Task details:
Below are the records. How many of their lines contain "shape"? Give only the number.

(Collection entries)
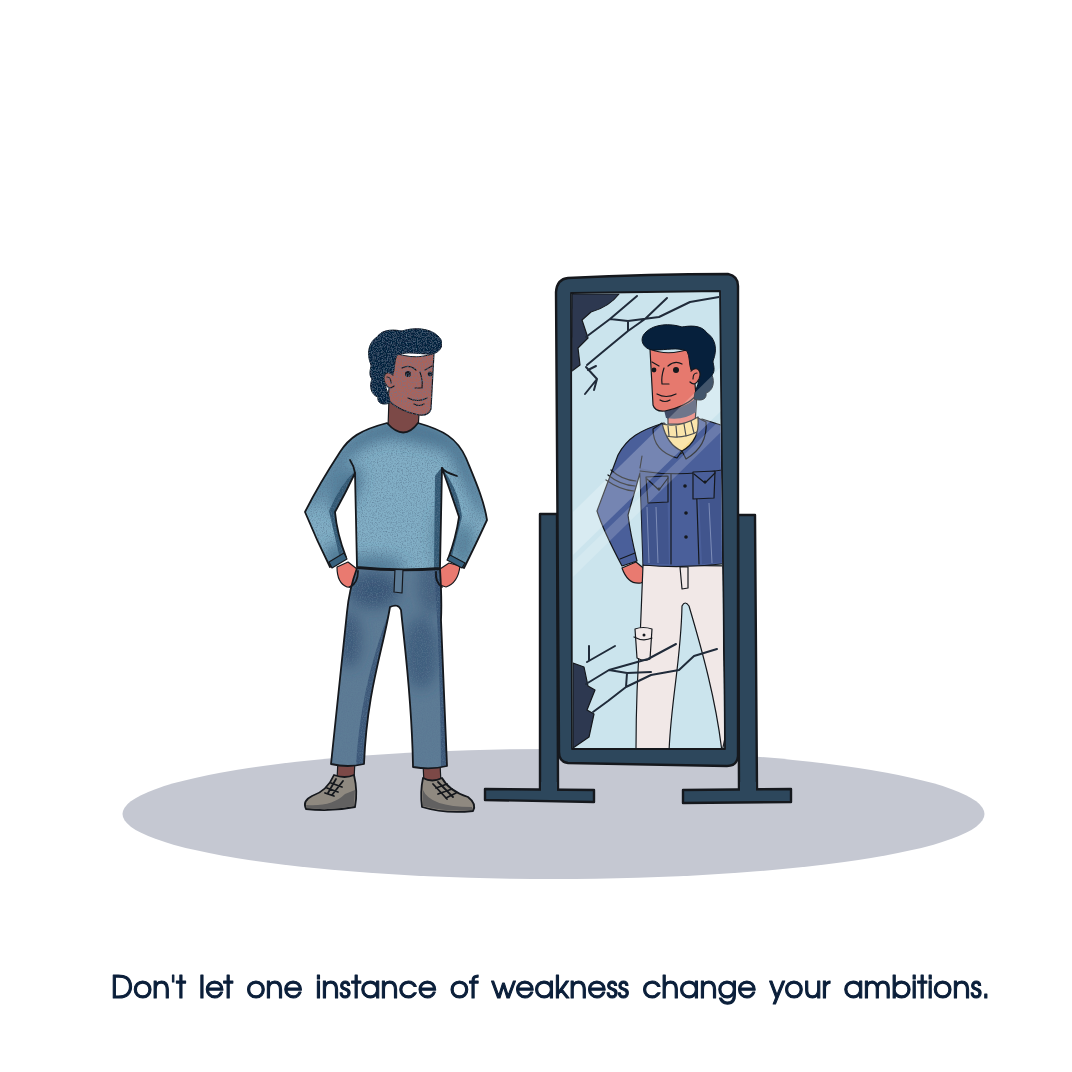
<!DOCTYPE html>
<html lang="en">
<head>
<meta charset="utf-8">
<title>Don't let one instance of weakness change your ambitions.</title>
<style>
:root {
  --paper: #ffffff;
  --ink: #15181d;
  --navy: #0b1f3a;
  --hair: #06203c;
  --floor: #c5c8d2;
  --frame: #2d475c;
  --glass: #cbe4ed;
  --shard: #2d3850;
  --sweater: #82afc6;
  --sweater-shade: #38627f;
  --jeans: #5d7b95;
  --jeans-shade: #344f72;
  --shoe: #8f8980;
  --shoe-shade: #626161;
  --hand: #e97a70;
  --jacket: #4a5f9a;
  --jacket-shade: #3d4f86;
  --trousers: #f1e8e7;
  --collar: #f8dc91;
}
html, body { margin: 0; background: var(--paper); }
body { width: 1072px; height: 1072px; overflow: hidden; }
svg { display: block; }
.outline { stroke: var(--ink); stroke-width: 1.8; stroke-linejoin: round; stroke-linecap: round; }
.line { fill: none; }
.thin { stroke-width: 1.2; }
.frame { fill: var(--frame); stroke-width: 2.4; }
.crack { fill: none; stroke: #202b3a; stroke-width: 2; stroke-linejoin: round; stroke-linecap: round; }
.soft { filter: url(#soften); }
.man { --skin: #a9645a; --skin-shade: #7c4947; }
.reflection { --skin: #e6796e; --skin-shade: #d66d66; }
.caption {
  font-family: "TeX Gyre Adventor", "Lato", sans-serif;
  font-size: 31px; word-spacing: 5px;
  fill: var(--navy); stroke: var(--navy); stroke-width: 1.1; stroke-linejoin: round;
}
</style>
</head>
<body>
<svg width="1072" height="1072" viewBox="0 0 1072 1072" xmlns="http://www.w3.org/2000/svg">
  <defs>
    <filter id="soften" x="-50%" y="-50%" width="200%" height="200%"><feGaussianBlur stdDeviation="7"/></filter>
    <filter id="grain" x="0" y="0" width="100%" height="100%">
      <feTurbulence type="fractalNoise" baseFrequency="0.8" numOctaves="2" seed="4" result="noise"/>
      <feColorMatrix in="noise" type="matrix" values="0 0 0 0 0.1  0 0 0 0 0.18  0 0 0 0 0.28  0 0 0 1.8 -0.78" result="specks"/>
      <feComposite in="specks" in2="SourceAlpha" operator="in" result="dust"/>
      <feMerge><feMergeNode in="SourceGraphic"/><feMergeNode in="dust"/></feMerge>
    </filter>
    <path id="torso" d="M355 471 L357 567 Q398 571 440 568 L442 468 Q454 461 453 448 Q446 433 418 423 Q404 442 387 423 Q352 432 344 452 Z"/>
    <path id="left-arm" d="M387 423 C360 430 349 438 340 452 C327 472 314 494 305 512 Q317 541 330 567 L346 557 Q337 534 335 512 Q345 494 355 473 Z"/>
    <path id="right-arm" d="M418 423 C443 430 457 438 466 458 C475 480 484 500 487 520 Q475 546 464 568 L448 559 Q456 538 459 517 Q451 493 442 468 Z"/>
    <path id="sweater-shape" d="M387 423 C360 430 349 438 340 452 C327 472 314 494 305 512 Q317 541 330 567 L346 557 Q337 534 335 512 Q345 494 355 473 L357 567 Q398 571 440 568 L442 468 Q451 493 459 517 Q456 538 448 559 L464 568 Q475 546 487 520 C484 500 475 480 466 458 C457 438 443 430 418 423 Q404 442 387 423 Z"/>
    <path id="jeans-shape" d="M357 568 Q398 572 440 569 Q442 600 441 620 L447 766 Q431 770 413 767 C412 700 405 650 401 610 Q398 603 390 607 C383 650 367 690 364 764 Q348 768 331 764 L347 612 Q349 590 357 568 Z"/>
    <clipPath id="sweater-clip"><use href="#sweater-shape"/></clipPath>
    <clipPath id="jeans-clip"><use href="#jeans-shape"/></clipPath>
    <clipPath id="glass-clip"><path d="M572 294 L719 292 L724 748 L573 748 Z"/></clipPath>

    <g id="head">
      <path class="outline thin" fill="var(--skin)" d="M392 352 Q416 361 434 353 L431 409 Q429 416 419 415 Q399 411 388 400 Z"/>
      <path fill="var(--hair)" stroke="#0c141f" d="M377 337 C383 328 396 330 402 331 C414 327 430 328 438 336 C447 344 439 355 429 354 C417 354 408 351 397 355 C394 361 395 369 393 374 C387 371 383 375 385 383 C386 391 390 396 390 403 C381 406 377 402 378 397 C371 395 369 386 372 379 C368 374 371 369 371 365 C366 353 369 342 377 337 Z"/>
      <path class="outline thin" fill="var(--skin)" d="M393 375 C386 369 382 376 385 383 Q389 391 394 386"/>
      <path class="outline line thin" d="M387 377 Q391 377 391 383 M402 368 Q409 364 416 370 M425 370 L432 366 M420 372 Q423 381 422 388 L415 388 M408 398 Q418 403 427 398 M414 404 Q419 407 424 404"/>
      <circle cx="408" cy="374" r="3" fill="var(--ink)"/>
      <circle cx="430" cy="374" r="2.4" fill="var(--ink)"/>
    </g>
    <g id="cracks">
      <path class="crack" d="M586 337 L610 319 L637 296 M587 365 L605 350 L628 331 L645 319 L667 298 M610 319 L628 321 L628 331 M628 321 L659 317 L690 302 L719 297 M586 367 L597 379 L585 394 M597 379 L594 390 M588 370 L596 366"/>
    </g>
  </defs>

  <rect width="1072" height="1072" fill="var(--paper)"/>
  <ellipse id="floor" cx="553.5" cy="814" rx="431" ry="65" fill="var(--floor)"/>

  <g id="mirror">
    <g id="stand" class="outline">
      <path class="frame" d="M540 514 L557 514 L558 789 L540 789 Z"/>
      <path class="frame" d="M738 515 L755 515 L757 790 L739 790 Z"/>
      <path class="frame" d="M485 789 L594 790 L594 802 L485 800 Z"/>
      <path class="frame" d="M683 790 L791 789 L791 802 L683 803 Z"/>
      <path stroke="none" fill="var(--frame)" d="M541 782 H557 V794 H541 Z M740 782 H756 V794 H740 Z"/>
    </g>
    <path class="outline frame" d="M568 278 Q650 274 728 274 Q738 276 738 286 L738 756 Q737 766 727 766 L568 763 Q559 762 559 752 L556 292 Q557 279 568 278 Z"/>
    <path class="outline" fill="var(--glass)" d="M571 293 L720 291 L725 749 L572 749 Z"/>

    <g id="mirror-image" class="reflection" clip-path="url(#glass-clip)">
      <path class="outline thin" fill="var(--hand)" d="M622 568 Q628 585 641 583 Q650 579 647 571 L636 562 Z"/>
      <path class="outline thin" fill="var(--trousers)" d="M643 565 L728 566 L735 690 L722 752 C716 700 702 650 689 606 Q685 600 682 606 C681 660 671 700 669 752 L636 752 Q636 690 640 640 Z"/>
      <path class="outline thin" fill="var(--trousers)" d="M680 567 L688 567 L688 588 L682 589 Z"/>
      <path class="outline thin" fill="var(--trousers)" d="M635 629 Q643 626 652 629 L650 659 Q644 662 637 658 Z"/>
      <path class="outline line thin" d="M634 637 Q643 642 652 638"/>
      <circle cx="644" cy="635" r="1.5" fill="var(--ink)"/>

      <path class="outline thin" fill="var(--skin)" d="M668 398 L697 393 L695 424 L668 424 Z"/>
      <path fill="#414b67" d="M664 410 Q684 409 696 398 L696 412 Q683 421 666 418 Z"/>
      <path class="outline thin" fill="var(--jacket)" d="M664 423 C640 430 627 438 618 455 L597 511 Q603 530 622 566 L637 561 Q630 532 628 515 L640 473 L643 565 Q684 569 730 563 L730 428 L702 419 Q682 440 664 423 Z"/>
      <path fill="var(--jacket-shade)" opacity=".6" d="M640 468 L667 474 L669 564 L643 564 Z M698 475 L726 470 L726 562 L702 564 Z"/>
      <path class="outline thin" fill="var(--collar)" d="M663 430 Q682 422 699 429 Q696 446 680 454 Q667 446 663 430 Z"/>
      <path class="outline thin" fill="var(--collar)" d="M661 424 Q680 428 698 417 L701 430 Q681 441 662 435 Z"/>
      <path class="outline line thin" d="M668 426 L669 436 M676 426 L677 437 M684 424 L686 436 M691 421 L694 433"/>
      <path class="outline thin" fill="var(--jacket)" d="M662 423 L653 429 Q653 451 677 458 L682 451 Q667 445 662 423 Z M698 418 L706 422 Q708 446 686 459 L682 451 Q700 441 698 418 Z"/>
      <path class="outline line thin" d="M640 471 Q678 477 722 470 M640 468 L642 456 M671 474 L671 564 M696 474 L699 564 M608 475 Q620 485 635 486 M606 480 Q620 490 634 491 M611 470 Q622 480 636 481 M620 559 L635 553"/>
      <path class="line" stroke="#7d8db8" d="M647 507 L649 563 M656 507 L658 563 M709 503 L712 563"/>
      <path class="outline thin" fill="var(--jacket)" d="M646 477 L668 476 L668 502 L648 503 Z M693 472 L715 471 L714 498 L693 499 Z"/>
      <path class="outline line thin" d="M647 479 L659 490 L668 478 M694 474 L705 483 L715 473"/>
      <g fill="var(--ink)"><circle cx="685" cy="486" r="1.8"/><circle cx="686" cy="513" r="1.8"/><circle cx="686" cy="537" r="1.8"/><circle cx="659" cy="489" r="1.4"/><circle cx="705" cy="482" r="1.4"/></g>
      <use href="#head" transform="translate(1084 -4) scale(-1 1)"/>

      <g id="glare" fill="#ffffff">
        <path opacity=".24" d="M573 512 L722 366 L722 410 L573 555 Z"/>
        <path opacity=".17" d="M573 562 L722 418 L722 431 L573 577 Z"/>
      </g>
      <g id="broken-glass">
        <path class="outline thin" fill="var(--shard)" d="M572 294 L619 294 Q609 307 591 312 L582 320 L588 338 L578 348 L580 365 L572 371 Z"/>
        <path class="outline thin" fill="var(--shard)" d="M573 663 L584 667 L588 686 L595 690 L587 710 L594 714 L589 737 L573 748 Z"/>
        <use href="#cracks"/>
        <path class="crack" d="M586 684 L609 670 L648 659 L676 644 M587 662 L615 646 M589 646 L589 660 M593 712 L608 701 L626 687 L651 675 L679 670 L694 656 L717 649 M609 670 L627 673 L626 687 M627 673 L651 672"/>
      </g>
    </g>
  </g>

  <g id="standing-man" class="man">
    <g id="shoes">
      <path class="outline thin" fill="var(--skin-shade)" d="M338 760 L355 760 L354 780 L337 780 Z M423 763 L440 763 L441 784 L424 784 Z"/>
      <path class="outline" fill="var(--shoe)" d="M334 775 Q345 779 354 775 Q358 792 355 807 Q330 812 306 809 Q302 801 312 796 Q327 791 334 775 Z"/>
      <path class="outline" fill="var(--shoe)" d="M423 778 Q432 783 442 778 Q449 791 468 797 Q477 804 473 811 Q445 814 422 807 Q420 792 423 778 Z"/>
      <path fill="var(--shoe-shade)" d="M306 805 Q332 807 345 794 L355 790 L354 806 Q330 811 307 808 Z M423 790 Q430 807 472 807 L472 810 Q445 812 423 806 Z"/>
      <path class="outline line" d="M327 788 L338 792 M331 783 L342 787 M325 793 L334 796 M336 779 L328 793 M343 781 L332 795 M436 788 L447 784 M438 794 L452 789 M446 798 L456 793 M438 782 L453 797 M433 784 L447 799"/>
    </g>

    <g id="hands" class="outline thin" fill="var(--hand)">
      <path d="M337 567 Q337 583 347 587 Q356 588 358 578 L357 569 L348 562 Z"/>
      <path d="M460 566 Q458 583 446 587 Q436 585 435 576 L440 569 L449 563 Z"/>
    </g>

    <g id="jeans" filter="url(#grain)">
      <use href="#jeans-shape" fill="var(--jeans)"/>
      <g clip-path="url(#jeans-clip)" fill="var(--jeans-shade)">
        <g class="soft">
          <ellipse cx="373" cy="590" rx="26" ry="18" opacity=".85"/>
          <ellipse cx="349" cy="640" rx="12" ry="28" opacity=".8"/>
          <ellipse cx="421" cy="653" rx="18" ry="36" opacity=".65"/>
          <ellipse cx="432" cy="585" rx="14" ry="30" opacity=".6"/>
        </g>
        <path d="M392 605 C374 650 360 700 356 766 L366 766 C367 690 384 650 392 605 Z M434 570 L442 570 L443 620 L448 768 L441 768 Q440 650 434 570 Z" opacity=".8"/>
      </g>
    </g>
    <use href="#jeans-shape" class="outline line"/>
    <path class="outline line" d="M358 571 Q358 583 350 587 M436 572 Q435 582 442 587"/>
    <path class="outline thin" fill="var(--jeans)" d="M395 569 L403 569 L402 593 L394 592 Z"/>

    <path class="outline thin" fill="var(--skin-shade)" d="M389 398 L419 414 L418 429 Q404 438 388 428 Z"/>
    <use href="#head" filter="url(#grain)"/>

    <g id="sweater" filter="url(#grain)">
      <use href="#sweater-shape" fill="var(--sweater)"/>
      <g clip-path="url(#sweater-clip)">
        <g class="soft" fill="var(--sweater-shade)">
          <path opacity=".7" d="M388 419 Q350 428 332 460 L303 507 L312 508 L345 462 Q363 443 390 439 Q420 443 448 452 L480 516 L489 516 L468 450 Q454 427 418 419 Z"/>
          <ellipse cx="345" cy="490" rx="13" ry="26" opacity=".7" transform="rotate(28 345 490)"/>
          <ellipse cx="337" cy="559" rx="12" ry="16" opacity=".7"/>
          <ellipse cx="373" cy="567" rx="32" ry="12" opacity=".6"/>
          <ellipse cx="463" cy="545" rx="12" ry="23" opacity=".55"/>
          <ellipse cx="439" cy="540" rx="6" ry="32" opacity=".5"/>
        </g>
        <path fill="#315873" d="M355 471 L335 511 L346 557 L340 559 L329 511 Q340 485 355 471 Z M442 467 L440 568 L434 568 L435 476 Z M442 468 Q459 490 462 517 L452 556 L447 560 L459 517 Z"/>
      </g>
    </g>
    <use href="#sweater-shape" class="outline line"/>
    <path class="outline line" d="M355 473 Q354 466 350 460 M442 468 Q444 472 457 476"/>
    <path class="outline thin" fill="var(--sweater-shade)" d="M329 562 L344 553 L347 559 L332 568 Z M465 563 L450 555 L447 560 L462 568 Z"/>
  </g>

  <text class="caption" x="111" y="998" textLength="879" lengthAdjust="spacingAndGlyphs">Don't let one instance of weakness change your ambitions.</text>
</svg>
</body>
</html>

Written solution:
8